Dataset START

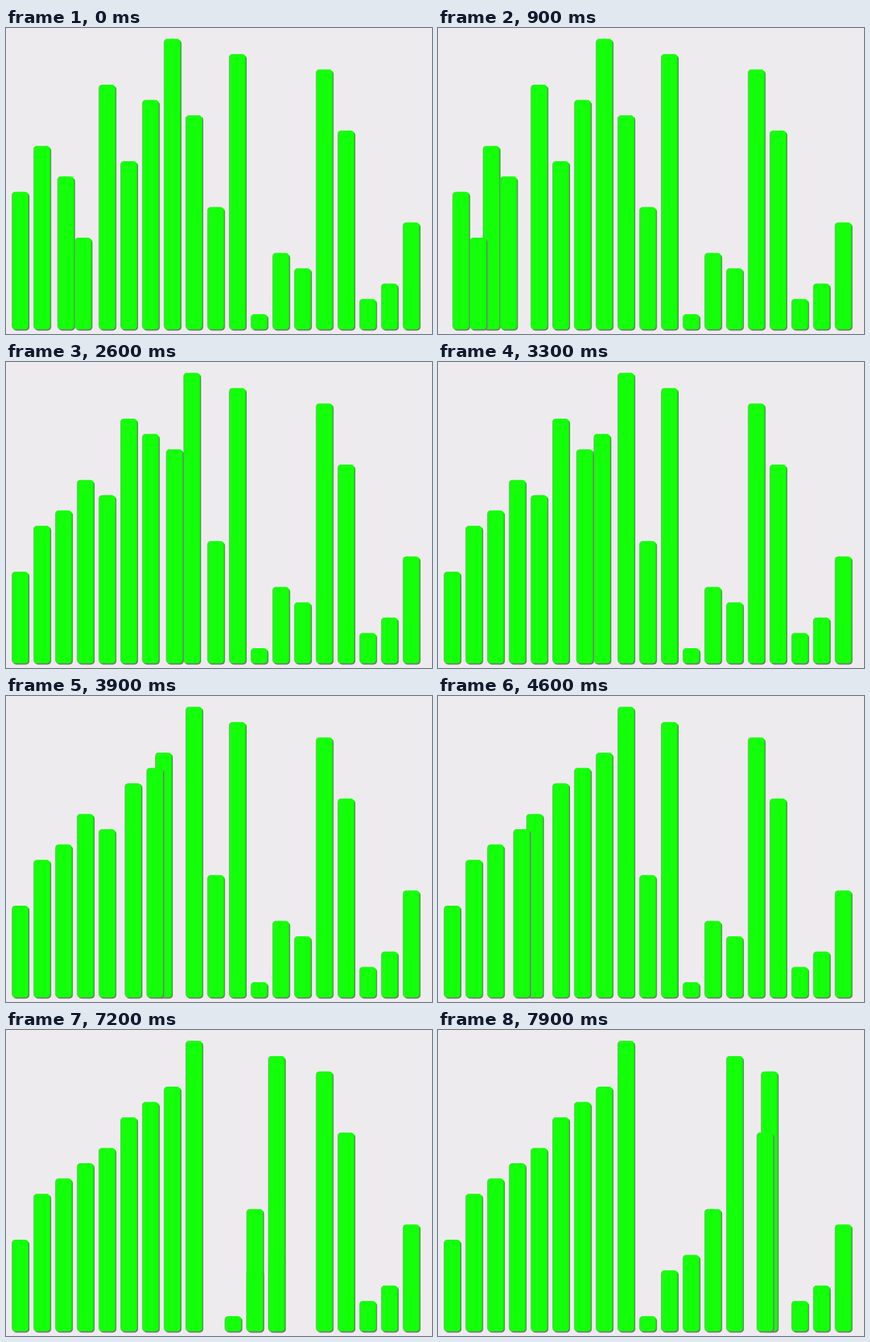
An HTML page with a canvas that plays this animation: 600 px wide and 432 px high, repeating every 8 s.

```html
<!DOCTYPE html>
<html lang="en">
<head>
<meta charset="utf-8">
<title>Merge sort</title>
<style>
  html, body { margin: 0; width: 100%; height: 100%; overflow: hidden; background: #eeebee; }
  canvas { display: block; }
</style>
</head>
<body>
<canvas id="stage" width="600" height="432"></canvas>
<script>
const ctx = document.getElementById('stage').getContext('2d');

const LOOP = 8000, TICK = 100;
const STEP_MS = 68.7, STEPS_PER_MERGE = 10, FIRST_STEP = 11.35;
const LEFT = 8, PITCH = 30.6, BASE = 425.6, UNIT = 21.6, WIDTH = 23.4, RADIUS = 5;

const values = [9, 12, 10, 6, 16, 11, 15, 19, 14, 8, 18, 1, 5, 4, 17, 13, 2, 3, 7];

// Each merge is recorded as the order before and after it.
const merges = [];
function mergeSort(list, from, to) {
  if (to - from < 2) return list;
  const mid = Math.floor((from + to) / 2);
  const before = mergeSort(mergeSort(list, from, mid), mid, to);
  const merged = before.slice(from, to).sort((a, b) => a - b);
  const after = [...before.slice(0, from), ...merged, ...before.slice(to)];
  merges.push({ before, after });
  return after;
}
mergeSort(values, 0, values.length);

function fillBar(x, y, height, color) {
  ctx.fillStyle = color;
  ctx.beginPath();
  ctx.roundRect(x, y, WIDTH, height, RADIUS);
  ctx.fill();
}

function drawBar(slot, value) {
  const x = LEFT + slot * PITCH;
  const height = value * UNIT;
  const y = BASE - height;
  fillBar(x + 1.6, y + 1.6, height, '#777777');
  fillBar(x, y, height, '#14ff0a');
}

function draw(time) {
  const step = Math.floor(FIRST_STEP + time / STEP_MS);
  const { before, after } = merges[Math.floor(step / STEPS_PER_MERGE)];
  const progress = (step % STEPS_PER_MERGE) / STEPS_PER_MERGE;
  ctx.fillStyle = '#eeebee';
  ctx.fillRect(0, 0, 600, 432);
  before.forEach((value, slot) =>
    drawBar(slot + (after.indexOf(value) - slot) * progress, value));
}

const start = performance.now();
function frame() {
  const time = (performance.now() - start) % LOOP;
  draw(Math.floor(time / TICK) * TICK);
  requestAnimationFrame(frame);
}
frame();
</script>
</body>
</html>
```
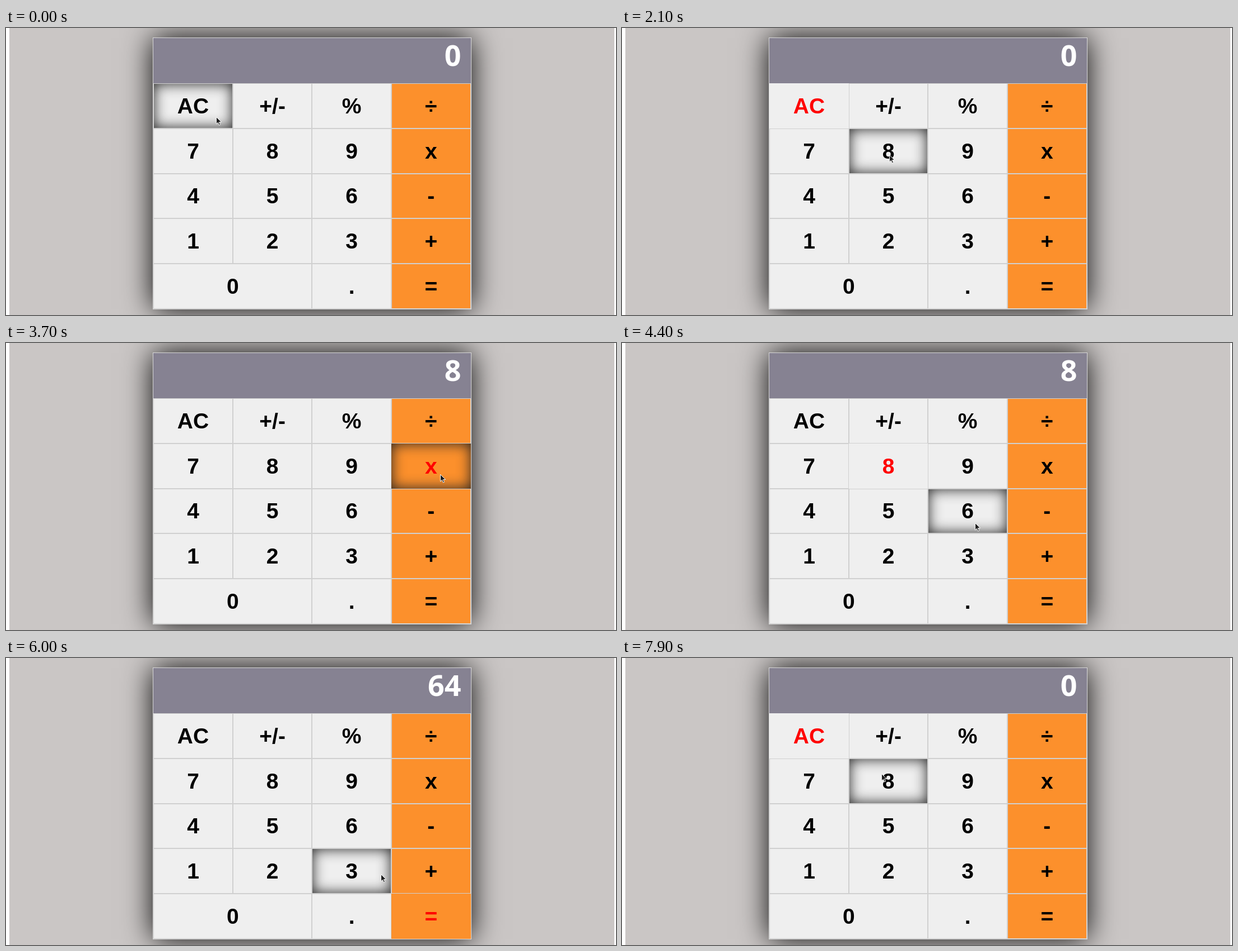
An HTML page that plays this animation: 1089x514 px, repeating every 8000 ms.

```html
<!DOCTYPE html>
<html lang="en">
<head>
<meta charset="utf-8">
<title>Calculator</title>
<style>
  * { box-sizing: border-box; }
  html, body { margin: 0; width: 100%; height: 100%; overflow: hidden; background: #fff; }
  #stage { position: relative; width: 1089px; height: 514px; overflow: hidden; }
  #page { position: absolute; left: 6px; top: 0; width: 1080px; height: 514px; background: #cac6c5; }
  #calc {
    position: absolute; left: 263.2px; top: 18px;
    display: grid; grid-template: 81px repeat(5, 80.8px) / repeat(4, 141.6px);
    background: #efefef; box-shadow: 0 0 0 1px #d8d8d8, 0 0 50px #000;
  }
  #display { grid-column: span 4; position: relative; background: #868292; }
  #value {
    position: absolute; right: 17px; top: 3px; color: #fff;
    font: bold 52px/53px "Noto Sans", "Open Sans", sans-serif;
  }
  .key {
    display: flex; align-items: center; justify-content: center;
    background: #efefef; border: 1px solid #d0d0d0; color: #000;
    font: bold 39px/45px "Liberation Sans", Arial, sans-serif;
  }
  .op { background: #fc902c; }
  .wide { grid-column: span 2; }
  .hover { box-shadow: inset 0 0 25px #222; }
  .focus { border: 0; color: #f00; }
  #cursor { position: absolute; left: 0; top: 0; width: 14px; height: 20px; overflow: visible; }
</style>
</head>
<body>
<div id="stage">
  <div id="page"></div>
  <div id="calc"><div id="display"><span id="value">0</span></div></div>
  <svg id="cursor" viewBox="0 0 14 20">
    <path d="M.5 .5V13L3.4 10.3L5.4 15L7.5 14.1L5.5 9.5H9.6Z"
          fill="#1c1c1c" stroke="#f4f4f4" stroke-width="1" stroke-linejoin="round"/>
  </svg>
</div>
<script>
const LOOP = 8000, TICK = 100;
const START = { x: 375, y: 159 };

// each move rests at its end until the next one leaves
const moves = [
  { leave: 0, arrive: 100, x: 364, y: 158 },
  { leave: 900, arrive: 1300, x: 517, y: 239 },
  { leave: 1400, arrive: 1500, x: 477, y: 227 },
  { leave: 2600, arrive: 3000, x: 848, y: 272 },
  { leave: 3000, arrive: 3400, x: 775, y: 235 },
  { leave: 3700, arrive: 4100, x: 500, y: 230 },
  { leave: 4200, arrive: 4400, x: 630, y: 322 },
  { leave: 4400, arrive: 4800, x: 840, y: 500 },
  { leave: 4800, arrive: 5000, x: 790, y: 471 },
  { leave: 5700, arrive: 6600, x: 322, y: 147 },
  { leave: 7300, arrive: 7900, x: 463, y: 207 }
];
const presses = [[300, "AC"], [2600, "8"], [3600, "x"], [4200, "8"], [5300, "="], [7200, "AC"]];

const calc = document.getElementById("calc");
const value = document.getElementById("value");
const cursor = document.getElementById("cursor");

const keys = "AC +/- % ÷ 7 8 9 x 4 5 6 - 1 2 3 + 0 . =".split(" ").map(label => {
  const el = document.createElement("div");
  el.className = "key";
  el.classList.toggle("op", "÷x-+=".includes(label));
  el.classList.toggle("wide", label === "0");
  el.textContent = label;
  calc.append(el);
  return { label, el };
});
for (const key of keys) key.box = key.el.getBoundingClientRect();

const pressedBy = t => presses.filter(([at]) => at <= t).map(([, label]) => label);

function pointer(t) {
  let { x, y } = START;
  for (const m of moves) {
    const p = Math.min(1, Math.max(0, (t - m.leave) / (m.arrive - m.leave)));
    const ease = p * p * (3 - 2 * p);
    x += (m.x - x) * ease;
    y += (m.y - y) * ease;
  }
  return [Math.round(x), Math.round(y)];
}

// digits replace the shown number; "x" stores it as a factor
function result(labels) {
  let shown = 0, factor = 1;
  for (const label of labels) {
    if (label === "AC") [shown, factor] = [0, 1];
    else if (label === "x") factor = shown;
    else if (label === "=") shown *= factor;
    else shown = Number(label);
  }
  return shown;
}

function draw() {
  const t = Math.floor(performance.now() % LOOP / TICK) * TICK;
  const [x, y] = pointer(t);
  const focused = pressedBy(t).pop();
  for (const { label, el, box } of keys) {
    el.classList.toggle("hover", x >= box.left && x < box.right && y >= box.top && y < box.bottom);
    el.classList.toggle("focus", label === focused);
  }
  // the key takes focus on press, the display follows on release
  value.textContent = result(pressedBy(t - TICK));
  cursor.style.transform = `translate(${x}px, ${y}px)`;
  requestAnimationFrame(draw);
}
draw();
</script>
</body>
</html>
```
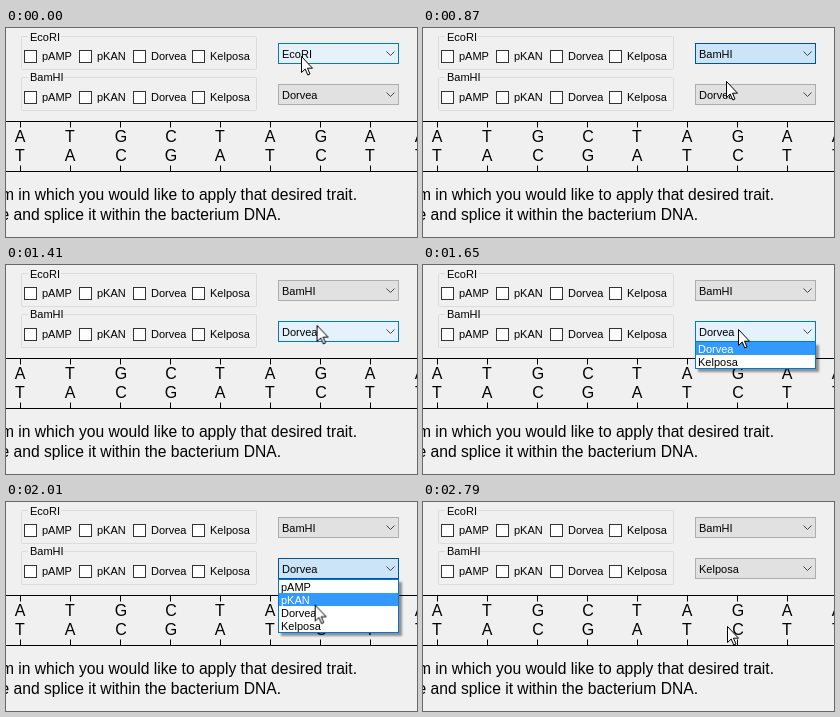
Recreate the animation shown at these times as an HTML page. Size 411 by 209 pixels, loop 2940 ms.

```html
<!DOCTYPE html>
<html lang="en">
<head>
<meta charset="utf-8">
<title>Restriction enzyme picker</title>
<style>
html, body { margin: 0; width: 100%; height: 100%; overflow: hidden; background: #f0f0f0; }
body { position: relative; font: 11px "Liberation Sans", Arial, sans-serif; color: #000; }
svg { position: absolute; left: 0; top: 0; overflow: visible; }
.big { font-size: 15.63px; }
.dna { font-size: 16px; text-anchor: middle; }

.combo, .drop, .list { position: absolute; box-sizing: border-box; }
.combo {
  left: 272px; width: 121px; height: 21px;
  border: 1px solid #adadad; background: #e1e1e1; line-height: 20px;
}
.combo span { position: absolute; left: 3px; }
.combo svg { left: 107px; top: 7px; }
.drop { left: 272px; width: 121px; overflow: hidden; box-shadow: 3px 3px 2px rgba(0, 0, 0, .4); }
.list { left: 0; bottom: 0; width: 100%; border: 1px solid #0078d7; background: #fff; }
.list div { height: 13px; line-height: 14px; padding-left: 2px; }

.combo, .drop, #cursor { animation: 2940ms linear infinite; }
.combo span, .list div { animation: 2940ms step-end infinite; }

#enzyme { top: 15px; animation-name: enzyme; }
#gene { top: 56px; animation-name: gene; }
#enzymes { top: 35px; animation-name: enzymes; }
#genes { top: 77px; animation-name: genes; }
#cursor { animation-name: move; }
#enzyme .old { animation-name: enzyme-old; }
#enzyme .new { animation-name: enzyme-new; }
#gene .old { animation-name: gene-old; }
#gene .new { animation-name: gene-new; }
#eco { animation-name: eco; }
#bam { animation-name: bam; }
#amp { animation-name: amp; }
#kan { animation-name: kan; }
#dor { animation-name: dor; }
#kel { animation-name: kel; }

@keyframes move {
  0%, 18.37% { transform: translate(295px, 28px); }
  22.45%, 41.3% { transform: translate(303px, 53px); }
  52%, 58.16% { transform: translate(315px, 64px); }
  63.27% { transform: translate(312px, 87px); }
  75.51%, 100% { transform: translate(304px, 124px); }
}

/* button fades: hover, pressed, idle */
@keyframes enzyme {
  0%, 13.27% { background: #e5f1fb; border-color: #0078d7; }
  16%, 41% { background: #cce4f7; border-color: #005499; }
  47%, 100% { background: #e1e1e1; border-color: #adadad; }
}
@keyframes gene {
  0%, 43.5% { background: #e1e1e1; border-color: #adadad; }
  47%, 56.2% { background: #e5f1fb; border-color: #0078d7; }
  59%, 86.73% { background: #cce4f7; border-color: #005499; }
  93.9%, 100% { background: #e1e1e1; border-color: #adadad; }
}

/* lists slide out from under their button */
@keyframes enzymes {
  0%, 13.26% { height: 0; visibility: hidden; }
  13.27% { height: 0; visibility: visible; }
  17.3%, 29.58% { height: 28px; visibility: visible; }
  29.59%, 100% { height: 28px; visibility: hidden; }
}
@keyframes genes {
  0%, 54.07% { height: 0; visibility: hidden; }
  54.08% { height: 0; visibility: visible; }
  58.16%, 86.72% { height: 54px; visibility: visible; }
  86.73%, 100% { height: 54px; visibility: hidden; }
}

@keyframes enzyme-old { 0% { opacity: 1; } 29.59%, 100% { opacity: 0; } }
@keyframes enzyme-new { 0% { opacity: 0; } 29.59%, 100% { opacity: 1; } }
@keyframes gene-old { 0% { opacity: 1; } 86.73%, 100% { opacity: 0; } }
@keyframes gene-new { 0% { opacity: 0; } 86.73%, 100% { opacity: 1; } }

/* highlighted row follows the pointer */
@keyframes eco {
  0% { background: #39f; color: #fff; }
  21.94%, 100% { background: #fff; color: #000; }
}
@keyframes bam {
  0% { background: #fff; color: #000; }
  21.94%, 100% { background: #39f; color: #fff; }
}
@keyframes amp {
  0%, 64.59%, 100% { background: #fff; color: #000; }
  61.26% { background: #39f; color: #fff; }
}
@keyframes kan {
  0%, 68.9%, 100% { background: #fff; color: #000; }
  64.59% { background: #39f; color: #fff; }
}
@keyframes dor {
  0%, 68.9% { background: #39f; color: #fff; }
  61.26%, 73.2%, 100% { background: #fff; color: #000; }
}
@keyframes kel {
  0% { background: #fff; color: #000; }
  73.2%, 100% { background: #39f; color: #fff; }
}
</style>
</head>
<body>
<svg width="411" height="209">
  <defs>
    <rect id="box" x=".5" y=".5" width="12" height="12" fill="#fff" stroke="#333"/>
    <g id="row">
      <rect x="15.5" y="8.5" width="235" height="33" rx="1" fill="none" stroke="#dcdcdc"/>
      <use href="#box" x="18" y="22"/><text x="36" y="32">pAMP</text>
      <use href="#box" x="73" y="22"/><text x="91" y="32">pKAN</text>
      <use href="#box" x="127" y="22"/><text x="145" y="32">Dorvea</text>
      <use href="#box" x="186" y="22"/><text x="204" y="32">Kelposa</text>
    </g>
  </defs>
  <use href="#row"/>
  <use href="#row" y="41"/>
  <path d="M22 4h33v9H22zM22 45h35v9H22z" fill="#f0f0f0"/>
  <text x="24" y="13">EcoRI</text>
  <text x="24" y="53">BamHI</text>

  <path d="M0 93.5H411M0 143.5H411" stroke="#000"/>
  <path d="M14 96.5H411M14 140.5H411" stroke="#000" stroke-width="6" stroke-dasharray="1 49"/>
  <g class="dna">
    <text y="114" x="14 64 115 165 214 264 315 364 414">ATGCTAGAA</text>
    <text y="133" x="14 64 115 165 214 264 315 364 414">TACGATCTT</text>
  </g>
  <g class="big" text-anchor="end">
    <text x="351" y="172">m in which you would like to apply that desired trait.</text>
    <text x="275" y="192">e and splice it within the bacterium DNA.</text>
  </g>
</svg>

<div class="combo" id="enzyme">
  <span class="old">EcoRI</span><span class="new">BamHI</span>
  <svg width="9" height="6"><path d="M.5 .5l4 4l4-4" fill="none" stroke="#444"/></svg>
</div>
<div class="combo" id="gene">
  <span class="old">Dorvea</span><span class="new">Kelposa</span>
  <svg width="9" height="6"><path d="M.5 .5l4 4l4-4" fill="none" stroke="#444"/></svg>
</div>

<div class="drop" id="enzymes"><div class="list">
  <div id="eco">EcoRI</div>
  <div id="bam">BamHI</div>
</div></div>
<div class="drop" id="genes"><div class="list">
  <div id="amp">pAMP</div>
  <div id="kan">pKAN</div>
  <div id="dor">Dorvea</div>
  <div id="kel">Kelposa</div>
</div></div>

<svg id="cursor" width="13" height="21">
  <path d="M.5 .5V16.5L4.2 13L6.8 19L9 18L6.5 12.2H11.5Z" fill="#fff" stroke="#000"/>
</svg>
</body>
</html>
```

Dataset END

* **Activity**:
The reply is to be one number, the count of lines in the records above that contain "pKAN".

* **Solution for this exercise**:
2